BEGIN Data provided
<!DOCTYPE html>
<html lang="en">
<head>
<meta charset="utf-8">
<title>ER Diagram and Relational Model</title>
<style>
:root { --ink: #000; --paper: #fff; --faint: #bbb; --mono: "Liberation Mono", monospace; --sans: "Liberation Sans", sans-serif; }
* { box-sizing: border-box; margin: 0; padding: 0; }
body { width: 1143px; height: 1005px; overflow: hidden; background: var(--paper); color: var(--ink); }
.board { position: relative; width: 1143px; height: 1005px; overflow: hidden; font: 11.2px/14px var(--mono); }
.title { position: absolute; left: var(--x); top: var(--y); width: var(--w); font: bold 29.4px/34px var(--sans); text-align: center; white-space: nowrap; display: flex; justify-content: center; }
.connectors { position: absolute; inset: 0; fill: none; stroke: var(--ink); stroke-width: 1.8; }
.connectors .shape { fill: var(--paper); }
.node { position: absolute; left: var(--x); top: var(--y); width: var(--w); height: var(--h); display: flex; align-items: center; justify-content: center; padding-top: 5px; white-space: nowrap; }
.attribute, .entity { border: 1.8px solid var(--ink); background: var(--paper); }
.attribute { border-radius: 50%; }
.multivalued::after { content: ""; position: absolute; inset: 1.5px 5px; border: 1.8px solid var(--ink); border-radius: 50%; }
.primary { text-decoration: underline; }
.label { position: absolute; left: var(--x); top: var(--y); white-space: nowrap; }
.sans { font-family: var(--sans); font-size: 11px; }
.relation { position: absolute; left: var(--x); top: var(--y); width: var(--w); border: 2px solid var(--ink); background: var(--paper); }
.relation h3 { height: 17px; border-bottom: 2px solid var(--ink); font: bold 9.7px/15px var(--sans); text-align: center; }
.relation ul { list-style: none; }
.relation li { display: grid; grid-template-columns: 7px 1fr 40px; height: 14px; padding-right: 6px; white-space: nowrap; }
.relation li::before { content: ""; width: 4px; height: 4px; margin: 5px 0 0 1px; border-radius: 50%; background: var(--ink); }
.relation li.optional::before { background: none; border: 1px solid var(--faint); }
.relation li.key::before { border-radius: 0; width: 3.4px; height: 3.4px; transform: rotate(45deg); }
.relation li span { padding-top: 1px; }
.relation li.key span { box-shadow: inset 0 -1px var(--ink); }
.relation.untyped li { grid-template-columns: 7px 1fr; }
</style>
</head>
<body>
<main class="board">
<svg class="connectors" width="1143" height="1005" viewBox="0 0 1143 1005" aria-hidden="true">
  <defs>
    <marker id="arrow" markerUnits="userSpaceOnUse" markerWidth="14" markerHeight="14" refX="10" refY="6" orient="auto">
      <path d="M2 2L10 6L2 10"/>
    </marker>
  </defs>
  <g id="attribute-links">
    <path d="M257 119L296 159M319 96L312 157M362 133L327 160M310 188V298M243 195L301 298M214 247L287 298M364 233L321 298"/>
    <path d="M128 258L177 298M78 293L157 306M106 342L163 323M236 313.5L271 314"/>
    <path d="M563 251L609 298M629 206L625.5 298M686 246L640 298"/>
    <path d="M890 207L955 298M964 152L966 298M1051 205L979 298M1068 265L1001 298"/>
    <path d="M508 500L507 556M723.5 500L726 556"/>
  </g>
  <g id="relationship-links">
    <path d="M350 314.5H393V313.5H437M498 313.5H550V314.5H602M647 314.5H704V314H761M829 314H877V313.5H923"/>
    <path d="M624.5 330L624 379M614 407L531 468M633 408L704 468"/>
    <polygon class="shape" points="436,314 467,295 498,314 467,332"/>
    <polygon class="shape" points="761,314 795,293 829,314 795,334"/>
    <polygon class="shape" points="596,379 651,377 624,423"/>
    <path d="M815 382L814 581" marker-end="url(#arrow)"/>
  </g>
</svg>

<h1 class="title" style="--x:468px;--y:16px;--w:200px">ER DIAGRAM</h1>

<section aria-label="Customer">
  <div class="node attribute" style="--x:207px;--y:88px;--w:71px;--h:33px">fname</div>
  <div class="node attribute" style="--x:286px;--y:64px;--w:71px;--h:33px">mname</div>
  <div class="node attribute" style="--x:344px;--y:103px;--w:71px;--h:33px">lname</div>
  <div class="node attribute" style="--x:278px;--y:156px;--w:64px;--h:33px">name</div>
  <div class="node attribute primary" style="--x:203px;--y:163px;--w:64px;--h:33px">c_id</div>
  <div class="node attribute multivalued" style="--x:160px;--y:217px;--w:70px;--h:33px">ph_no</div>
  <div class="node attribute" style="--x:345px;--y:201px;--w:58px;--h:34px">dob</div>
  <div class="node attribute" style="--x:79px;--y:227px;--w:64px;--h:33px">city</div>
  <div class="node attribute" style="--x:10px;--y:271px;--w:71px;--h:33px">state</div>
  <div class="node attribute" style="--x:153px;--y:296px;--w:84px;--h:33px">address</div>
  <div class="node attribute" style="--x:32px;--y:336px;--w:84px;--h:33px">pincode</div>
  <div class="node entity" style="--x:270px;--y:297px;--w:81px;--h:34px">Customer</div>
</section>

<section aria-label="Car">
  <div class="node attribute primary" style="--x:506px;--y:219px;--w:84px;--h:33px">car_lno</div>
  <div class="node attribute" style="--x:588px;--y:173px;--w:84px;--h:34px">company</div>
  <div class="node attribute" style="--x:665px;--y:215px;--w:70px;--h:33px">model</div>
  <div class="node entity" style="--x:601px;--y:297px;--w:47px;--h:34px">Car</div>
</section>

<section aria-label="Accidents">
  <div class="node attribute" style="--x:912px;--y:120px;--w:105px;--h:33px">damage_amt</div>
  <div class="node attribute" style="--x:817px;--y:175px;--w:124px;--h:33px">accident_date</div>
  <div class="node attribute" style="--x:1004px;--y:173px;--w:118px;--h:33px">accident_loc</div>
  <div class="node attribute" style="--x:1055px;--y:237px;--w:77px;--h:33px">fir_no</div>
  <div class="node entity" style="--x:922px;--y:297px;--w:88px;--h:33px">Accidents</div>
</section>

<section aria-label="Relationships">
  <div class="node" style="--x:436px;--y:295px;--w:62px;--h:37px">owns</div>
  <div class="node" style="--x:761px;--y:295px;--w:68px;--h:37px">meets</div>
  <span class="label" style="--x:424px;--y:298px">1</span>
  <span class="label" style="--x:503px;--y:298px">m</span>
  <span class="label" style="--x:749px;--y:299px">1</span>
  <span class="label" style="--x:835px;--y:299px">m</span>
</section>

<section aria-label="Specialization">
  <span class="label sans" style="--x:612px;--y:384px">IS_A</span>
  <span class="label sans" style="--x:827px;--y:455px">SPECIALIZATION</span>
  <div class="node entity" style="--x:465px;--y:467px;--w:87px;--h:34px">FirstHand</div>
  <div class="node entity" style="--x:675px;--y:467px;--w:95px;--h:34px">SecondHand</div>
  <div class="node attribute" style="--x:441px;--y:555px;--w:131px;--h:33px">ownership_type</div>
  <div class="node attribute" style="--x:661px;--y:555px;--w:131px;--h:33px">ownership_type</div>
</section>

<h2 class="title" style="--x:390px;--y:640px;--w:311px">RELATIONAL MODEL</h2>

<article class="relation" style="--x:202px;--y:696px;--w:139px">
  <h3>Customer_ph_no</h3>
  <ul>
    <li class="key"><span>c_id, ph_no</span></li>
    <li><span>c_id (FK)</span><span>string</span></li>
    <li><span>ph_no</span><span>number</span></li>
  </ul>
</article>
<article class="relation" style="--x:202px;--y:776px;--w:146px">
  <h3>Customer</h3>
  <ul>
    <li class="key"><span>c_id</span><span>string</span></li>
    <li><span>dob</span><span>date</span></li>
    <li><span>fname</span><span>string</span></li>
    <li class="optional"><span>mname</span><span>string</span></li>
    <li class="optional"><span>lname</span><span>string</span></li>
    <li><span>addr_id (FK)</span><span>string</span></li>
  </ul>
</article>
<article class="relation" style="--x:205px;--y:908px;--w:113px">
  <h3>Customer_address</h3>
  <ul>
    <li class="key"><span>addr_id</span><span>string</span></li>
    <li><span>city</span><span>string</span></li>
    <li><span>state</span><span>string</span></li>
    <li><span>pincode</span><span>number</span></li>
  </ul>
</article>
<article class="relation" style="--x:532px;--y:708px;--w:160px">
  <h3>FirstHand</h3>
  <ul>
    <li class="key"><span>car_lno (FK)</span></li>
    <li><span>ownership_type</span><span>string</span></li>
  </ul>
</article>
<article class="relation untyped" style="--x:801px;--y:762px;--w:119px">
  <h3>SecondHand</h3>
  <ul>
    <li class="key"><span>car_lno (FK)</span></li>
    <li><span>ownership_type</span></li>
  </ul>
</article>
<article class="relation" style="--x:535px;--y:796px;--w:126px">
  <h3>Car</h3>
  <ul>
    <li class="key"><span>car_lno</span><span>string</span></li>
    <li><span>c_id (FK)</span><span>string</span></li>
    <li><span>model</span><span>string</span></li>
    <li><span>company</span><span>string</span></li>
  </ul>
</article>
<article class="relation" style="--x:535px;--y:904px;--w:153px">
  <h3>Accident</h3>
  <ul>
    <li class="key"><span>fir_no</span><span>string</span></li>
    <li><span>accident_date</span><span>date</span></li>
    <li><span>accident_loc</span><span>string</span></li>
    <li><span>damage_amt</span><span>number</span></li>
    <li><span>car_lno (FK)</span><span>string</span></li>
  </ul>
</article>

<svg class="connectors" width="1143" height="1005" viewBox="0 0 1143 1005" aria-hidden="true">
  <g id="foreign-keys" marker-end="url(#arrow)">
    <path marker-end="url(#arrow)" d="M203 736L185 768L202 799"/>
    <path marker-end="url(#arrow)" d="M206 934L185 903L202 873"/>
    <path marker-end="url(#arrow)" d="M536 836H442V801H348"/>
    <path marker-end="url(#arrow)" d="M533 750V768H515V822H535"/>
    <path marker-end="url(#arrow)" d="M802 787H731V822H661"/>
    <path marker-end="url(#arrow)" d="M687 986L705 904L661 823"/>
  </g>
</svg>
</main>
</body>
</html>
END Data provided
> Exercise aim
Retype, exactly and in full, the listing from its first line to the one holding "hidden; background: var(--paper);", both included.

> Problem solution
<!DOCTYPE html>
<html lang="en">
<head>
<meta charset="utf-8">
<title>ER Diagram and Relational Model</title>
<style>
:root { --ink: #000; --paper: #fff; --faint: #bbb; --mono: "Liberation Mono", monospace; --sans: "Liberation Sans", sans-serif; }
* { box-sizing: border-box; margin: 0; padding: 0; }
body { width: 1143px; height: 1005px; overflow: hidden; background: var(--paper); color: var(--ink); }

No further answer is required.